“He wants to go with his flag, he loves it. . . .” Cosby explained to his shipmates, horrified at the sight of the Stars and Stripes sliding into the sea along with the corpse. He was already working out routines.
Soon he was running track for the navy. There’s one tasty story of how he was forced to go to the back door of a diner in South Carolina where the black help compensated with a hero sandwich that had all the “unexploited” white teammates begging Cosby to let them go to the back door at the next segregated stop.
At Temple University he scrounged for dough to cover his room and board, including tending bar at The Cellar. There he tried out jokes he had written down from TV and the new comedy records. The night club was so tiny, he had to get up on a table to be heard, but the ceiling was so low he had to do his gig sitting down—a sitting-down stand-up comic.
Especially interesting is the section on how he broke into the Greenwich Village night club scene, and the professional way he and agent Roy Silver went over tapes of routines and hours and hours each performance, trying to see what worked and what didn’t.
A turning point was his marriage to Camille Hanks in 1964. Their honeymoon was a transcontinental series of nightclub dates. As corny as it may sound to the jaded sexual pioneers of his era, Cosby had chosen the monogamous straight and narrow, preferring, for example, when he globe-hopped for the “I Spy” TV series to travel with his wife, mother, and first child—to consoling himself with the ever-so-available groupies.
“Man and Boy”
And he didn’t hesitate to take on Hollywood’s economic mores either—when he decided to finance the film “Man and Boy” about a black family’s frustrated efforts to homestead in the West.
Cynics said there was no market for such a picture but Cosby can be one stubborn fool when his values are at stake.
When controversy arose, for example, over whether it was prudent to tell children in his Fat Albert series that tonsillectomies don’t hurt much and that tons of ice cream for recuperating patients were no mean compensation for the pain anyway, Cosby characteristically didn’t wing it.
The show’s producers contacted the assistant dean at UCLA, Gordon L. Berry, and put the question to him.

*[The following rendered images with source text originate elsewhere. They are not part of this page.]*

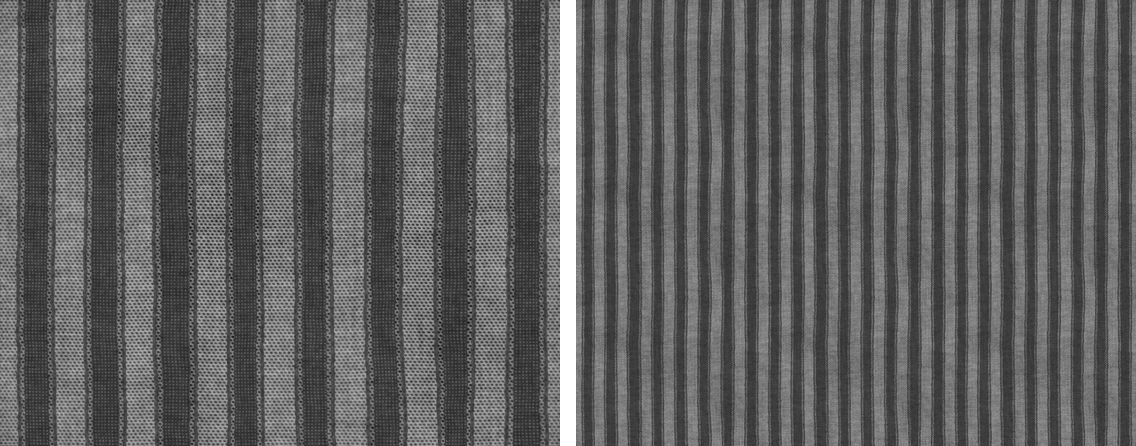
Left, the tile; right, the same tile 3 across and 3 down.
A WebGL 1 fragment shader for this texture:

```glsl
precision highp float;
// Coarse grey ticking cloth: eight dark warp stripes flanked by thin lines, on a pale open weave.
uniform vec2 u_resolution;

float hash(vec2 p) {
  return fract(sin(dot(p, vec2(127.1, 311.7))) * 43758.55);
}

// Value noise with "cells" lattice cells over the unit square, wrapping at its edges
float noise(vec2 uv, vec2 cells) {
  vec2 p = uv * cells;
  vec2 i = floor(p);
  vec2 f = fract(p);
  f = f * f * (3.0 - 2.0 * f);
  vec2 a = mod(i, cells);
  vec2 b = mod(i + 1.0, cells);
  return mix(mix(hash(a), hash(vec2(b.x, a.y)), f.x),
             mix(hash(vec2(a.x, b.y)), hash(b), f.x), f.y);
}

// Soft round spot in the middle of each unit cell
float spot(vec2 cell, float inner, float outer) {
  return 1.0 - smoothstep(inner, outer, length(fract(cell) - 0.5));
}

float cloth(vec2 uv) {
  // Warp threads wander sideways, weft threads sag a little
  float x = uv.x * 8.0 + 0.09 * (noise(uv, vec2(8.0, 3.0)) - 0.5)
          + 0.025 * (noise(uv, vec2(32.0, 24.0)) - 0.5);
  float row = uv.y * 136.0 + 0.7 * (noise(uv, vec2(10.0, 6.0)) - 0.5);

  // Stripe profile, measured from the middle of each dark band
  float stripe = mod(floor(x), 8.0);
  float d = abs(fract(x) - 0.5) + 0.015 * (noise(uv, vec2(64.0, 136.0)) - 0.5);
  float halfWidth = 0.18 + 0.035 * (hash(vec2(stripe, 4.0)) - 0.5);
  float band = 1.0 - smoothstep(halfWidth - 0.012, halfWidth + 0.012, d);
  float line = 1.0 - smoothstep(0.016, 0.036, abs(d - halfWidth - 0.085));
  float border = 1.0 - smoothstep(0.06, 0.08, d - halfWidth);

  // Uneven yarn and blotches
  float blotch = noise(uv, vec2(9.0, 7.0)) + noise(uv, vec2(36.0, 28.0)) - 1.0;
  float weft = noise(uv, vec2(24.0, 136.0)) - 0.5;
  float warp = noise(uv, vec2(256.0, 8.0)) - 0.5;
  float grain = noise(uv, vec2(256.0, 204.0)) - 0.5;
  float openness = 0.7 + 0.45 * noise(uv, vec2(5.0, 4.0));

  // Pale weave: staggered dark holes between the threads
  float stagger = 0.5 * mod(floor(row), 2.0);
  float hole = spot(vec2(x * 16.0 + stagger + 0.25 * fract(row), row), 0.12, 0.5);
  float pale = mix(0.59, 0.48, border) + 0.05 * blotch + 0.07 * weft + 0.05 * warp;
  pale -= 0.36 * hole * openness;

  // Dark weave: small light flecks of weft in a square grid
  float fleck = spot(vec2(x * 21.0, row), 0.08, 0.45);
  float dark = 0.205 + 0.02 * blotch + 0.03 * weft + 0.03 * warp;
  dark += 0.15 * fleck * (0.5 + noise(uv, vec2(168.0, 136.0)));

  float tone = mix(pale, 0.23 + 0.08 * fleck, 0.88 * line);
  tone = mix(tone, dark, band);
  return tone + grain * mix(0.12, 0.05, band);
}

void main() {
  // Four samples per pixel smooth the fine weave
  float tone = 0.0;
  for (int j = 0; j < 2; j++) {
    for (int i = 0; i < 2; i++) {
      vec2 offset = 0.5 * vec2(float(i), float(j)) - 0.25;
      tone += 0.25 * cloth((gl_FragCoord.xy + offset) / u_resolution);
    }
  }
  gl_FragColor = vec4(vec3(tone), 1.0);
}
```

He in turn put the question before a panel of teachers and professors for approval. The panel could not reach a decision because one of their members, a professor in the UCLA psychiatry department, was out of town, and his view point was vital. Production waited while a pediatrician was consulted. The pediatrician pointed out that not every kid can eat ice cream anyway, because some kids are allergic to it. The question was tossed back to Dr. Berry’s CBS-and-Cosby-approved panel of anthropologists, psychiatrists, sociologists, and specialists in children’s education. (p. 128)
We’re so used to this kind of group dumbing-down of scripts by TV bottom-line watchers that Cosby’s respect for children almost sounds like a parody of the “real” thing.
But the networks remain the slowest learners on God’s green earth. The were uneasy about his proposal for a series based on “warm, gentle humor.” They found the name Huxtable “uppity” and recommended (unsuccessfully, of course) that they change Heathcliff’s last name to Brown!
Cosby told his writers: “I don’t want jokes about behinds or breasts or pimples or characters saying “Oh my God” every other line. What we want to deal with is human behavior.”